*** Opening of Materials provided ***

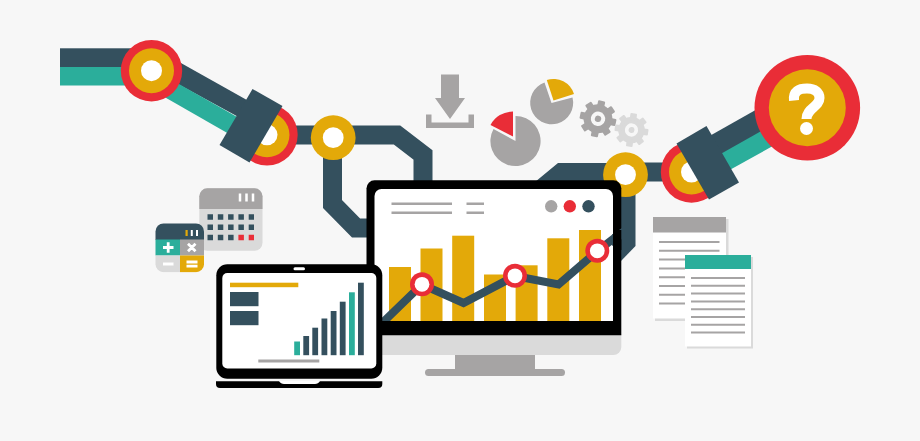
<!DOCTYPE html>
<html lang="en">
<head>
<meta charset="utf-8">
<title>Automated data analysis</title>
<style>
:root{--paper:#f7f7f7;--navy:#34505e;--teal:#2bae9b;--red:#e92d37;--gold:#e3a909;--grey:#a6a4a4;--light:#dadada;--white:#fff;--black:#000}
html,body{margin:0;background:var(--paper);overflow:hidden}
svg{display:block;width:920px;height:441px}
.paper{fill:var(--paper)}.navy{fill:var(--navy)}.teal{fill:var(--teal)}.red{fill:var(--red)}.gold{fill:var(--gold)}
.grey{fill:var(--grey)}.light{fill:var(--light)}.white{fill:var(--white)}.black{fill:var(--black)}
.line{fill:none;stroke-width:2}
.s-grey{stroke:var(--grey)}.s-navy{stroke:var(--navy)}.s-white{stroke:var(--white)}.s-red{stroke:var(--red)}
.pipe{fill:none;stroke:var(--navy);stroke-width:19}
</style>
</head>
<body>
<svg viewBox="0 0 920 441" role="img" aria-label="Robotic arms feeding charts and documents into a computer and a laptop">
<defs>
  <g id="joint"><circle class="red" r="30.7"/><circle class="gold" r="22.5"/><circle class="white" r="10.5"/></g>
  <g id="small-joint"><circle class="gold" r="22.4"/><circle class="white" r="10.4"/></g>
  <g id="marker"><circle class="red" r="12"/><circle class="white" r="7.4"/></g>
  <rect id="tooth" x="-3.6" y="-18.3" width="7.2" height="8" rx="1"/>
  <g id="gear">
    <circle r="14.4"/>
    <use href="#tooth"/><use href="#tooth" transform="rotate(45)"/><use href="#tooth" transform="rotate(90)"/><use href="#tooth" transform="rotate(135)"/>
    <use href="#tooth" transform="rotate(180)"/><use href="#tooth" transform="rotate(225)"/><use href="#tooth" transform="rotate(270)"/><use href="#tooth" transform="rotate(315)"/>
    <circle class="paper" r="7.2"/><circle r="3.2"/>
  </g>
  <g id="page-text"><path class="line s-grey" d="M0 0H54M0 7.8H54M0 15.6H54M0 23.4H54M0 31.2H54M0 39H54M0 46.8H54M0 54.6H54"/></g>
  <clipPath id="screen"><rect x="374" y="189" width="239" height="132"/></clipPath>
  <clipPath id="calculator-shape"><rect x="155.500" y="223.500" width="48.500" height="48.700" rx="8"/></clipPath>
</defs>

<rect class="paper" width="920" height="441"/>

<g id="pipes">
  <path class="pipe" d="M290 135H397L423 155V185"/>
  <path class="pipe" d="M332.500 145V204L356 228H372"/>
  <path class="navy" d="M535 182L558 163H625V181H560V190H535Z"/>
  <path class="pipe" d="M625 172H670"/>
  <path class="navy" d="M617 180H635.500V246L621 261H610Z"/>
</g>

<g id="left-arm">
  <rect class="navy" x="60" y="48.300" width="80" height="19"/>
  <rect class="teal" x="60" y="67" width="80" height="18.500"/>
  <path class="navy" d="M172 58L254 104L244 120L163 76Z"/>
  <path class="teal" d="M163 75L246 122L236 138L154 91Z"/>
  <use href="#joint" x="151.500" y="70.700"/>
  <use href="#joint" x="267" y="134.800"/>
  <path class="navy" d="M252.500 89L282.500 106L249.500 162.500L219.500 145Z"/>
  <use href="#small-joint" x="333.200" y="137.700"/>
</g>

<g id="right-arm">
  <path class="navy" d="M706 138L768 103L779 122L717 157Z"/>
  <path class="teal" d="M717 156L779 121L789 137L726 172Z"/>
  <use href="#joint" x="691.500" y="172"/>
  <path class="navy" d="M676.500 143.500L706.500 126L739 182.500L709 199.500Z"/>
  <use href="#small-joint" x="625.500" y="174.700"/>
  <g id="question-badge">
    <circle class="red" cx="807.300" cy="107.800" r="52.800"/>
    <circle class="gold" cx="807.300" cy="107.800" r="38.500"/>
    <path d="M794 100.500C793 91 799 88.500 807 88.500C815 88.500 819.500 92.500 819.500 98C819.500 107 806.500 108 806.500 119" fill="none" stroke="#fff" stroke-width="10"/>
    <circle class="white" cx="806.500" cy="128.500" r="6.500"/>
  </g>
</g>

<g id="download" class="grey">
  <path d="M441 74.500H459V98H465L450 119L435 98H441Z"/>
  <path d="M426 114.500H431.500V122.500H468.500V114.500H474V128H426Z"/>
</g>

<g id="pie-charts">
  <path class="grey" d="M515.500 141V115.900A25.100 25.100 0 1 1 493.500 128.900Z"/>
  <path class="red" d="M513 136.500V111.500A25 25 0 0 0 490.500 125Z"/>
  <path class="grey" d="M551.500 103L544.500 82.500A21.500 21.500 0 1 0 572.500 97.500Z"/>
  <path class="gold" d="M553.500 100.500L546.800 80A21.500 21.500 0 0 1 574 94Z"/>
</g>

<g id="gears">
  <use href="#gear" class="grey" transform="translate(598 118.800) rotate(12)"/>
  <use href="#gear" class="light" transform="translate(631.500 130) rotate(8) scale(.92)"/>
</g>

<g id="calendar">
  <rect class="light" x="199.300" y="188.300" width="63.200" height="62.500" rx="8"/>
  <path class="grey" d="M199.300 209V196.300A8 8 0 0 1 207.300 188.300H254.500A8 8 0 0 1 262.500 196.300V209Z"/>
  <path class="line s-white" d="M240 193.500V201.500M246.500 193.500V201.500M253 193.500V201.500" style="stroke-width:2.500"/>
  <path class="line s-navy" d="M207.500 217H254M207.500 227.300H254M207.500 237.600H236" stroke-dasharray="5.500 4.800" style="stroke-width:5.500"/>
  <path class="line s-red" d="M238.400 237.600H254" stroke-dasharray="5.500 4.800" style="stroke-width:5.500"/>
</g>

<g id="calculator">
  <g clip-path="url(#calculator-shape)">
    <rect class="navy" x="155" y="223" width="50" height="17"/>
    <rect class="teal" x="155" y="239.500" width="25" height="16"/>
    <rect class="grey" x="180" y="239.500" width="25" height="16"/>
    <rect class="light" x="155" y="255.500" width="25" height="17"/>
    <rect class="gold" x="180" y="255.500" width="25" height="17"/>
  </g>
  <rect class="gold" x="185.500" y="230" width="2.200" height="6"/>
  <path class="line s-white" d="M191.800 230V236M197 230V236"/>
  <path class="line s-white" d="M163 247.500H173.500M168.200 242.300V252.800M188 243.700L195.500 251.200M195.500 243.700L188 251.200M163 264H173.500M186.500 262H197.500M186.500 266.200H197.500" style="stroke-width:2.800"/>
</g>

<g id="monitor">
  <rect class="grey" x="455" y="352" width="80" height="20"/>
  <rect class="grey" x="425" y="369" width="140" height="7" rx="3.500"/>
  <path class="light" d="M366.500 334H621.300V347A8 8 0 0 1 613.300 355H366.500Z"/>
  <path class="black" d="M366.500 335.300V188.300A8 8 0 0 1 374.500 180.300H613.300A8 8 0 0 1 621.300 188.300V335.300Z"/>
  <path class="white" d="M374.500 321V196A7 7 0 0 1 381.500 189H606A7 7 0 0 1 613 196V321Z"/>
  <path class="line s-grey" d="M391.500 203.700H452M391.500 212.800H452M466.500 203.700H484M466.500 212.800H484" style="stroke-width:2.500"/>
  <circle class="grey" cx="551.200" cy="206.300" r="6.200"/>
  <circle class="red" cx="569.800" cy="206.300" r="6.200"/>
  <circle class="navy" cx="588.500" cy="206.300" r="6.200"/>
  <g id="bar-chart" class="gold">
    <rect x="389" y="267" width="22" height="54"/>
    <rect x="420.500" y="248.500" width="22" height="72.500"/>
    <rect x="452.200" y="235.700" width="22" height="85.300"/>
    <rect x="484" y="274.500" width="22" height="46.500"/>
    <rect x="515.600" y="265.300" width="22" height="55.700"/>
    <rect x="547.300" y="238.300" width="22" height="82.700"/>
    <rect x="579" y="230" width="22" height="91"/>
  </g>
  <g id="trend-line">
    <path class="line s-navy" clip-path="url(#screen)" d="M376 329L422 284.500L463.500 303L515 276L558.500 284.500L597.500 251L622 232" style="stroke-width:8"/>
    <path class="navy" d="M612 234.500L622 228V239L612 246Z"/>
    <path class="black" d="M613 230H621.300V250H613Z"/>
    <use href="#marker" x="422" y="284.300"/>
    <use href="#marker" x="515" y="275.800"/>
    <use href="#marker" x="597.300" y="250.800"/>
  </g>
</g>

<g id="laptop">
  <rect class="black" x="216.300" y="264.300" width="166" height="114.500" rx="11"/>
  <rect class="white" x="222.300" y="273" width="154" height="95.500" rx="5"/>
  <rect class="white" x="293.500" y="267.300" width="11.500" height="3" rx="1.500"/>
  <path class="black" d="M216 381.200H382.300V384A4 4 0 0 1 378.300 388H220A4 4 0 0 1 216 384Z"/>
  <path class="white" d="M279 381H320C319 383 317 384 315 384H284C282 384 280 383 279 381Z"/>
  <rect class="gold" x="230" y="282.700" width="68.300" height="4.500"/>
  <rect class="navy" x="230" y="292" width="28.500" height="14.200"/>
  <rect class="navy" x="230" y="311" width="28.500" height="14.200"/>
  <rect class="grey" x="258.300" y="359.500" width="61" height="3"/>
  <g id="growth-chart" class="navy">
    <rect class="teal" x="294.200" y="341.500" width="5.800" height="13.700"/>
    <rect x="303.300" y="336" width="5.800" height="19.200"/>
    <rect x="312.300" y="327.700" width="5.800" height="27.500"/>
    <rect x="321.500" y="318.500" width="5.800" height="36.700"/>
    <rect x="330.700" y="311" width="5.800" height="44.200"/>
    <rect x="339.800" y="301.700" width="5.800" height="53.500"/>
    <rect class="teal" x="349" y="292.300" width="5.800" height="62.900"/>
    <rect x="358" y="282.700" width="5.800" height="72.500"/>
  </g>
</g>

<g id="documents">
  <rect class="light" x="655" y="219" width="73.500" height="102"/>
  <rect class="white" x="653" y="217" width="73" height="101.500"/>
  <rect class="grey" x="653" y="217" width="73" height="15.500"/>
  <path class="line s-grey" d="M659 242H719.500M659 250.800H719.500M659 259.600H719.500M659 268.400H719.500M659 277.200H719.500M659 286H719.500M659 294.800H719.500M659 303.600H719.500"/>
  <rect class="light" x="687" y="257" width="66" height="91.500"/>
  <rect class="white" x="685" y="255" width="66" height="91.500"/>
  <rect class="teal" x="685" y="255" width="66" height="14"/>
  <use href="#page-text" x="691" y="278"/>
</g>
</svg>
</body>
</html>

*** Close of Materials provided ***

> [What you will do] Using the records above, restate word for word the lines from the one with "321V196A7 7 0" through the one with "381H320C319 383 317", both included.

> [Response for this exercise]
  <path class="white" d="M374.500 321V196A7 7 0 0 1 381.500 189H606A7 7 0 0 1 613 196V321Z"/>
  <path class="line s-grey" d="M391.500 203.700H452M391.500 212.800H452M466.500 203.700H484M466.500 212.800H484" style="stroke-width:2.500"/>
  <circle class="grey" cx="551.200" cy="206.300" r="6.200"/>
  <circle class="red" cx="569.800" cy="206.300" r="6.200"/>
  <circle class="navy" cx="588.500" cy="206.300" r="6.200"/>
  <g id="bar-chart" class="gold">
    <rect x="389" y="267" width="22" height="54"/>
    <rect x="420.500" y="248.500" width="22" height="72.500"/>
    <rect x="452.200" y="235.700" width="22" height="85.300"/>
    <rect x="484" y="274.500" width="22" height="46.500"/>
    <rect x="515.600" y="265.300" width="22" height="55.700"/>
    <rect x="547.300" y="238.300" width="22" height="82.700"/>
    <rect x="579" y="230" width="22" height="91"/>
  </g>
  <g id="trend-line">
    <path class="line s-navy" clip-path="url(#screen)" d="M376 329L422 284.500L463.500 303L515 276L558.500 284.500L597.500 251L622 232" style="stroke-width:8"/>
    <path class="navy" d="M612 234.500L622 228V239L612 246Z"/>
    <path class="black" d="M613 230H621.300V250H613Z"/>
    <use href="#marker" x="422" y="284.300"/>
    <use href="#marker" x="515" y="275.800"/>
    <use href="#marker" x="597.300" y="250.800"/>
  </g>
</g>

<g id="laptop">
  <rect class="black" x="216.300" y="264.300" width="166" height="114.500" rx="11"/>
  <rect class="white" x="222.300" y="273" width="154" height="95.500" rx="5"/>
  <rect class="white" x="293.500" y="267.300" width="11.500" height="3" rx="1.500"/>
  <path class="black" d="M216 381.200H382.300V384A4 4 0 0 1 378.300 388H220A4 4 0 0 1 216 384Z"/>
  <path class="white" d="M279 381H320C319 383 317 384 315 384H284C282 384 280 383 279 381Z"/>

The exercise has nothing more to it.